The Minister of State for Europe is an informal title for a ministerial position within the Government of the United Kingdom, in charge of affairs with Europe, the European Union and NATO.
The Philippines' Department of Foreign Affairs is the executive department of the Philippine government tasked to contribute to the enhancement of national security and the protection of the territorial integrity and national sovereignty, to participate in the national endeavor of sustaining development and enhancing the Philippines' competitive edge, to protect the rights and promote the welfare of Filipinos overseas and to mobilize them as partners in national development, to project a positive image of the Philippines, and to increase international understanding of Philippine culture for mutually-beneficial relations with other countries.
Patrick Richard Henry Wright, Baron Wright of Richmond is a retired British diplomat and former Head of HM Diplomatic Service.
The Ministry of Justice (MoJ) is a ministerial department of the British Government headed by the Secretary of State for Justice and Lord Chancellor. The department is also responsible for areas of constitutional policy not transferred in 2010 to the Deputy Prime Minister, human rights law and information rights law across the UK.
Sir Nigel Kim Darroch is a senior British diplomat, who since January 2016 has been British Ambassador to the United States.
Paul Thomas Arkwright is a British diplomat who was High Commissioner to the Federal Republic of Nigeria 2015–18.
The Embassy of the United Kingdom in Beijing is the chief diplomatic mission of the United Kingdom in the People's Republic of China. It is one of Britain's largest overseas embassies. It is located at 11 Guang Hua Lu, in the Chaoyang District. The current British Ambassador to China is Barbara Woodward.
Sir Alan Stanley Collins, KCVO, CMG, is a retired British diplomat and former Consul General in New York City (2007–11), High Commissioner to Singapore (2003–07) and Ambassador to the Philippines (1998–2002).
The Diplomatic Academy of the United Kingdom is part of the Foreign and Commonwealth Office (FCO). The creation of a new Diplomatic Academy was announced in a speech by William Hague, Secretary of State for Foreign and Commonwealth Affairs, on 19 September 2013 on the occasion of the opening of the FCO's new Language Centre. The Academy began operating in 2014 and was opened officially by Foreign Secretary Philip Hammond on 10 February 2015.

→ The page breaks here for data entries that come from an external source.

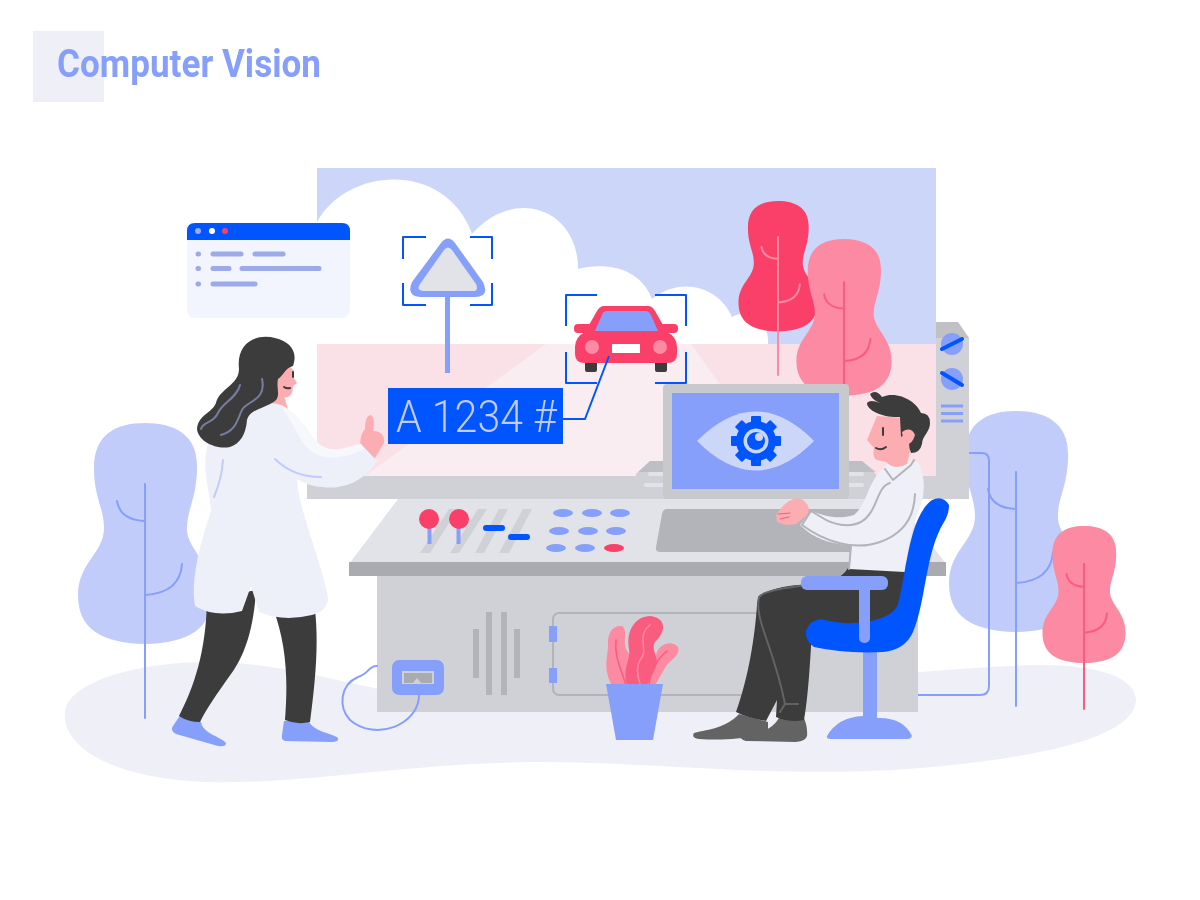
<!DOCTYPE html>
<html lang="en">
<head>
<meta charset="utf-8">
<title>Computer Vision</title>
<style>
:root {
  --blue: #0055ff; --periwinkle: #869ffa; --line-blue: #9caae8; --lilac: #c1ccfa; --sky: #ccd6f9;
  --mist: #eff0f7; --panel: #f2f5fe; --coat: #edf0f9; --red: #fa3f69; --coral: #fa5c80; --pink: #fc8aa3;
  --blush: #fae1e7; --road: #f9edf1; --skin: #fbadb2; --ink: #3c3c3c; --shoe: #636363;
  --steel: #d0d1d6; --steel-light: #e2e3e8; --steel-mid: #b3b4b9; --steel-dark: #a9abb0; --white: #fff;
}
* { margin: 0; }
body { width: 1200px; height: 900px; overflow: hidden; background: var(--white); }
.stage { display: block; }
.stage text { font-family: "Roboto", "Inter", sans-serif; }
.title { font-size: 38px; font-weight: 600; fill: var(--periwinkle); }
.plate-text { font-size: 45px; font-weight: 300; fill: var(--lilac); }
.line { fill: none; stroke-width: 2; stroke-linecap: round; stroke-linejoin: round; }
.leaf { fill: var(--leaf); }
.stem { fill: none; stroke: var(--stem); stroke-width: 2; stroke-linecap: round; vector-effect: non-scaling-stroke; }
.tree-lilac { --leaf: var(--lilac); --stem: var(--periwinkle); }
.tree-red { --leaf: var(--red); --stem: var(--pink); }
.tree-pink { --leaf: var(--pink); --stem: var(--coral); }
.periwinkle { fill: var(--periwinkle); } .blue { fill: var(--blue); } .red { fill: var(--red); }
.pink { fill: var(--pink); } .coral { fill: var(--coral); } .skin { fill: var(--skin); }
.ink { fill: var(--ink); } .shoe { fill: var(--shoe); } .coat { fill: var(--coat); } .white { fill: var(--white); }
.steel { fill: var(--steel); } .steel-light { fill: var(--steel-light); } .steel-mid { fill: var(--steel-mid); } .steel-dark { fill: var(--steel-dark); }
.s-blue { stroke: var(--blue); } .s-periwinkle { stroke: var(--periwinkle); } .s-lilac { stroke: var(--lilac); }
.s-ink { stroke: var(--ink); } .s-steel { stroke: var(--steel-mid); } .s-shoe { stroke: var(--shoe); } .s-coral { stroke: var(--coral); }
</style>
</head>
<body>
<svg class="stage" width="1200" height="900" viewBox="0 0 1200 900">
  <defs>
    <g id="tree">
      <path class="leaf" d="M0 0C30 0 53 12 52 45C52 75 41 88 42 108C44 128 67 140 67 172C67 205 45 220 0 221C-45 220 -67 205 -67 172C-67 140 -41 130 -41 105C-41 85 -51 75 -51 45C-51 12 -30 0 0 0Z"/>
      <path class="stem" d="M0 61V295M0 98Q-25 97 -28 78M0 172Q35 170 37 141"/>
    </g>
    <ellipse id="key" class="periwinkle" rx="10" ry="4"/>
    <rect id="tooth" class="blue" x="-5" y="-25" width="10" height="10" rx="1"/>
    <clipPath id="screen-clip"><rect x="317" y="168" width="619" height="308"/></clipPath>
  </defs>

  <g id="heading">
    <rect x="33" y="31" width="71" height="71" fill="var(--mist)"/>
    <text class="title" x="57" y="77" textLength="264" lengthAdjust="spacingAndGlyphs">Computer Vision</text>
  </g>

  <path id="ground" fill="var(--mist)" d="M65 712C68 678 160 655 247 664C340 674 380 700 500 700C700 700 870 672 1010 666C1090 661 1134 675 1136 699C1136 731 1070 751 970 763C800 784 670 761 530 762C400 764 300 785 205 782C110 778 61 746 65 712Z"/>

  <g id="outdoor-trees">
    <use href="#tree" class="tree-lilac" transform="translate(145 423)"/>
    <use href="#tree" class="tree-lilac" transform="translate(1016 411)"/>
    <use href="#tree" class="tree-pink" transform="translate(1084 526) scale(.62)"/>
    <path class="line s-periwinkle" d="M968 453H982Q989 453 989 461V686Q989 695 980 695H916"/>
  </g>

  <g id="wall-screen">
    <path class="steel" d="M307 476H936V322H958L969 338V499H307Z"/>
    <path class="steel-mid" d="M936 322H958L969 338H936Z" opacity=".55"/>
    <g clip-path="url(#screen-clip)">
      <rect x="317" y="168" width="619" height="176" fill="var(--sky)"/>
      <path class="white" d="M317 222C348 166 446 161 472 234C512 187 578 207 578 269C605 262 640 267 652 299C682 275 720 288 732 317C752 306 770 326 768 344H317Z"/>
      <rect x="317" y="344" width="619" height="132" fill="var(--blush)"/>
      <path fill="var(--road)" d="M546 344H691L785 476H365Z"/>
    </g>
    <use href="#tree" class="tree-red" transform="translate(778 201) scale(.59)"/>
    <use href="#tree" class="tree-pink" transform="translate(844 239) scale(.71)"/>
    <g id="side-controls">
      <circle class="periwinkle" cx="952" cy="344" r="11"/><circle class="periwinkle" cx="952" cy="379" r="11"/>
      <path class="line s-blue" style="stroke-width:4" d="M942 349L962 339M942 373L962 385"/>
      <path stroke="var(--periwinkle)" stroke-width="3" d="M941 406H963M941 413.5H963M941 421H963"/>
    </g>
  </g>

  <g id="code-window">
    <rect x="187" y="223" width="163" height="95" rx="8" fill="var(--panel)"/>
    <path class="blue" d="M187 240V231Q187 223 195 223H342Q350 223 350 231V240Z"/>
    <circle cx="198" cy="231" r="3" fill="var(--line-blue)"/><circle class="white" cx="212" cy="231" r="3"/><circle class="red" cx="225" cy="231" r="3"/>
    <path class="line" stroke="var(--line-blue)" style="stroke-width:5" d="M198 254H198.5M213 254H241M255 254H283M198 268.5H198.5M213 268.5H229M242 268.5H319M198 284H198.5M213 284H255"/>
  </g>

  <g id="road-sign">
    <rect class="periwinkle" x="445" y="294" width="5" height="79"/>
    <path class="periwinkle" d="M441 243Q448 234 455 243L483 282Q490 297 475 297H420Q406 296 412 282Z"/>
    <path class="steel-light" d="M444 250Q448 245 452 250L476 284Q479 291 473 291H423Q416 290 420 284Z"/>
    <path class="line s-blue" style="stroke-linecap:butt" d="M426 237H403V259M470 237H492V259M403 283V305H426M492 283V305H470"/>
  </g>

  <g id="car">
    <rect class="ink" x="585" y="358" width="12" height="14" rx="2"/><rect class="ink" x="655" y="358" width="12" height="14" rx="2"/>
    <rect class="red" x="574" y="324" width="18" height="9" rx="4"/><rect class="red" x="660" y="324" width="18" height="9" rx="4"/>
    <path class="red" d="M604 306H648Q652 306 655 311L667 332Q677 337 677 347V354Q677 363 667 363H585Q575 363 575 354V347Q575 337 585 332L597 311Q600 306 604 306Z"/>
    <path class="periwinkle" d="M607 311H645Q649 311 651 315L658 331H595L602 315Q603 311 607 311Z"/>
    <circle class="pink" cx="592" cy="347" r="7"/><circle class="pink" cx="660" cy="347" r="7"/>
    <rect class="white" x="612" y="344" width="28" height="9"/>
    <path class="line s-blue" style="stroke-linecap:butt" d="M597 295H566V326M655 295H686V326M566 352V383H597M686 352V383H655M609 356L585 419H562"/>
  </g>

  <g id="plate-label">
    <rect class="blue" x="388" y="388" width="175" height="56"/>
    <text class="plate-text" x="396" y="432" textLength="161" lengthAdjust="spacingAndGlyphs">A 1234 #</text>
  </g>

  <g id="console">
    <rect class="steel" x="377" y="574" width="541" height="138"/>
    <path class="steel-light" d="M398 499H897L946 564H349Z"/>
    <rect class="steel-dark" x="349" y="562" width="597" height="14"/>
    <path class="steel" d="M449 509H458L430 553H420ZM478 509H487L459 553H450ZM499 509H508L484 553H475ZM523 509H532L509 553H499Z"/>
    <path stroke="var(--periwinkle)" stroke-width="4" d="M429.500 526V544M458.500 526V544"/>
    <circle class="red" cx="429" cy="519" r="10"/><circle class="red" cx="459" cy="519" r="10"/>
    <rect class="blue" x="483" y="525" width="22" height="6" rx="3"/><rect class="blue" x="508" y="534" width="22" height="6" rx="3"/>
    <use href="#key" x="563" y="513"/><use href="#key" x="592" y="513"/><use href="#key" x="620" y="513"/>
    <use href="#key" x="559" y="531"/><use href="#key" x="588" y="531"/><use href="#key" x="616" y="531"/>
    <use href="#key" x="556" y="548"/><use href="#key" x="585" y="548"/><ellipse class="red" cx="614" cy="548" rx="10" ry="4"/>
    <path class="steel-mid" d="M667 509H860V552H660Q655 552 656 547L662 514Q663 509 667 509Z"/>
    <path class="steel-mid" d="M473 629H479V678H473ZM486 612H492V695H486ZM501 612H507V695H501ZM514 629H520V678H514Z"/>
    <rect class="line s-steel" x="553" y="613" width="238" height="82" rx="6"/>
    <rect class="periwinkle" x="549" y="626" width="8" height="16"/><rect class="periwinkle" x="549" y="668" width="8" height="15"/>
    <path class="line s-periwinkle" d="M377 666C369 665 369 674 358 677C340 685 338 707 350 720C375 742 420 725 419 694"/>
    <rect class="periwinkle" x="392" y="660" width="52" height="35" rx="7"/>
    <rect class="steel" x="402" y="671" width="32" height="13"/><path class="steel-dark" d="M404 673H432V683H404Z"/><path class="steel" d="M417 678L422 684H412Z"/>
  </g>

  <g id="laptop">
    <path class="steel" d="M650 461H862L876 474V499H636V474Z"/><path class="steel-mid" d="M650 461H663V472H638ZM848 461H862L876 472H848Z" opacity=".6"/>
    <path class="line" stroke="var(--steel-light)" style="stroke-width:4" d="M650 474H663M646 485H663M848 474H862M848 485H862"/>
    <rect x="663" y="384" width="186" height="115" rx="4" fill="#c8c9cd"/>
    <rect class="periwinkle" x="672" y="393" width="167" height="96"/>
    <path fill="var(--sky)" d="M697 441Q756 382 814 441Q756 500 697 441Z"/>
    <g transform="translate(756 441)">
      <circle class="blue" r="20"/>
      <use href="#tooth"/><use href="#tooth" transform="rotate(45)"/><use href="#tooth" transform="rotate(90)"/><use href="#tooth" transform="rotate(135)"/>
      <use href="#tooth" transform="rotate(180)"/><use href="#tooth" transform="rotate(225)"/><use href="#tooth" transform="rotate(270)"/><use href="#tooth" transform="rotate(315)"/>
      <circle r="12.500" fill="var(--sky)"/><circle class="blue" r="9"/><circle cx="3" cy="-4" r="4" fill="var(--sky)"/>
    </g>
  </g>

  <g id="scientist">
    <path class="periwinkle" d="M181 714L201 722C202 733 221 737 226 743Q226 747 218 746L176 734Q170 731 173 726ZM284 721L308 720C313 732 332 733 338 738Q339 742 332 742L285 741Q281 740 282 735Z"/>
    <path class="ink" d="M207 600L256 590C254 625 246 654 231 674C216 695 207 708 200 722Q188 722 179 716C194 687 206 652 207 600ZM272 605L315 610C319 645 315 684 310 722Q297 725 285 720C288 680 287 645 272 605Z"/>
    <path class="skin" d="M264 385L284 396L290 416L262 408ZM362 452C359 442 360 435 365 429C365 420 367 415 371 415C375 419 374 425 373 431C382 431 385 437 384 443L375 458Z"/>
    <path class="coat" d="M209 441C228 409 261 398 281 405C302 414 312 442 324 447C337 453 349 446 361 444L377 461C365 481 343 490 322 487C309 486 302 482 297 479C299 512 319 553 328 597Q329 610 312 615Q283 622 259 612L251 586L242 611Q215 618 195 606C190 578 202 538 211 511C210 491 200 463 209 441Z"/>
    <path fill="var(--white)" d="M281 405C302 414 312 442 324 447C337 453 349 446 361 444L364 449C337 462 314 461 302 441Z" opacity=".55"/>
    <path class="line s-lilac" d="M223 460Q222 478 214 497M275 459C289 473 306 477 321 477"/>
    <path class="skin" d="M284 360L294 371L293 377L297 383L293 386C293 395 289 399 281 397L268 389Z"/>
    <path class="line s-ink" d="M293 372V377M284 387Q287 389 290 388"/>
    <path class="ink" d="M239 369C236 343 256 333 275 338C291 342 298 352 293 366C285 368 284 375 278 379C276 388 281 396 275 401C264 409 250 409 247 420C246 434 240 444 230 447C216 450 198 441 197 429C198 415 212 413 216 403C219 389 239 385 239 369Z"/>
    <path class="line" stroke="#777da2" d="M262 379C267 401 246 401 242 410C237 420 236 431 221 435M240 385C237 398 222 403 218 413C212 425 204 420 201 429"/>
  </g>

  <g id="potted-plant">
    <path class="pink" d="M613 687C602 669 608 657 608 646C607 631 614 625 622 626C629 631 621 644 628 652C635 664 633 674 634 687ZM645 687C642 673 653 665 656 655C659 643 672 640 678 647C681 656 668 661 665 668L654 687Z"/>
    <path class="coral" d="M628 687C621 668 631 662 629 649C626 632 634 616 651 616C668 619 665 633 655 642C650 650 661 658 655 669L646 687Z"/>
    <path class="line s-coral" style="stroke-width:1.500" d="M616 640C614 656 621 669 626 685M667 651Q651 664 649 685"/>
    <path class="line" stroke="var(--pink)" style="stroke-width:1.500" d="M650 625C635 637 650 650 640 660Q635 669 640 684"/>
    <path class="periwinkle" d="M606 684H663L653 740H616Z"/>
  </g>

  <g id="operator">
    <path class="shoe" d="M739 714L768 722V741Q760 738 755 735C740 740 716 740 699 739Q691 738 694 733C710 729 726 728 739 714ZM780 716L803 716Q808 726 807 736Q806 741 796 742L746 741Q738 739 742 734C758 733 772 732 780 716Z"/>
    <path class="ink" d="M848 568L905 571C907 602 900 630 867 634L812 630C810 665 808 698 804 720Q790 723 776 717L777 700L766 721Q748 718 736 712C749 676 755 635 757 605C757 594 770 590 783 587C808 582 836 588 848 568Z"/>
    <path class="line s-shoe" d="M808 585Q763 590 759 597C754 620 773 644 785 704H798M785 704L780 712"/>
    <path class="skin" d="M776 515C784 502 795 495 803 500Q813 508 806 516L796 524L786 525L777 522Z"/>
    <path class="line s-coral" style="stroke-width:1" d="M778 514L790 513M780 519L789 517"/>
    <path fill="var(--mist)" d="M879 473L891 460L918 462Q928 482 921 505C911 528 907 552 905 572L849 569L851 545C829 544 813 538 800 525L811 511C825 516 838 520 854 515C867 504 867 486 879 473Z"/>
    <path class="line s-steel" d="M885 469L893 480L911 465L914 460M890 483C876 487 878 512 861 522C849 528 833 525 821 517L811 511L802 525C825 542 854 551 880 542Q914 530 915 494M851 546L849 569"/>
    <path class="skin" d="M877 416L905 418L911 447L907 464Q895 471 886 462L877 460Q872 458 874 448L867 440Z"/>
    <path class="line s-ink" d="M883 428V435M876 448Q881 451 886 447"/>
    <path class="ink" d="M870 394Q876 389 882 397C898 390 917 402 921 413Q930 413 930 423C930 432 922 436 922 444Q920 453 911 453Q907 444 911 431L901 437L900 417C884 418 867 411 867 403Q870 399 880 403Q872 400 870 394Z"/>
    <path class="skin" d="M902 432Q911 426 915 435Q912 446 904 444Z"/>
  </g>

  <g id="office-chair">
    <path class="periwinkle" d="M863 645H877V718Q903 717 912 736Q911 739 907 739H831Q826 739 827 736Q838 717 863 716Z"/>
    <path class="blue" d="M932 500Q943 495 949 505Q949 514 944 522C925 553 926 602 913 632Q905 650 883 652Q845 654 814 647Q805 641 806 631Q810 620 821 619C850 628 892 622 898 604C907 570 909 517 932 500Z"/>
    <rect class="periwinkle" x="859" y="582" width="11" height="61" rx="5"/>
    <rect class="periwinkle" x="801" y="576" width="87" height="14" rx="6"/>
  </g>
</svg>
</body>
</html>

|Wikisource has the text of the 1911 Encyclopædia Britannica article Foreign Office .|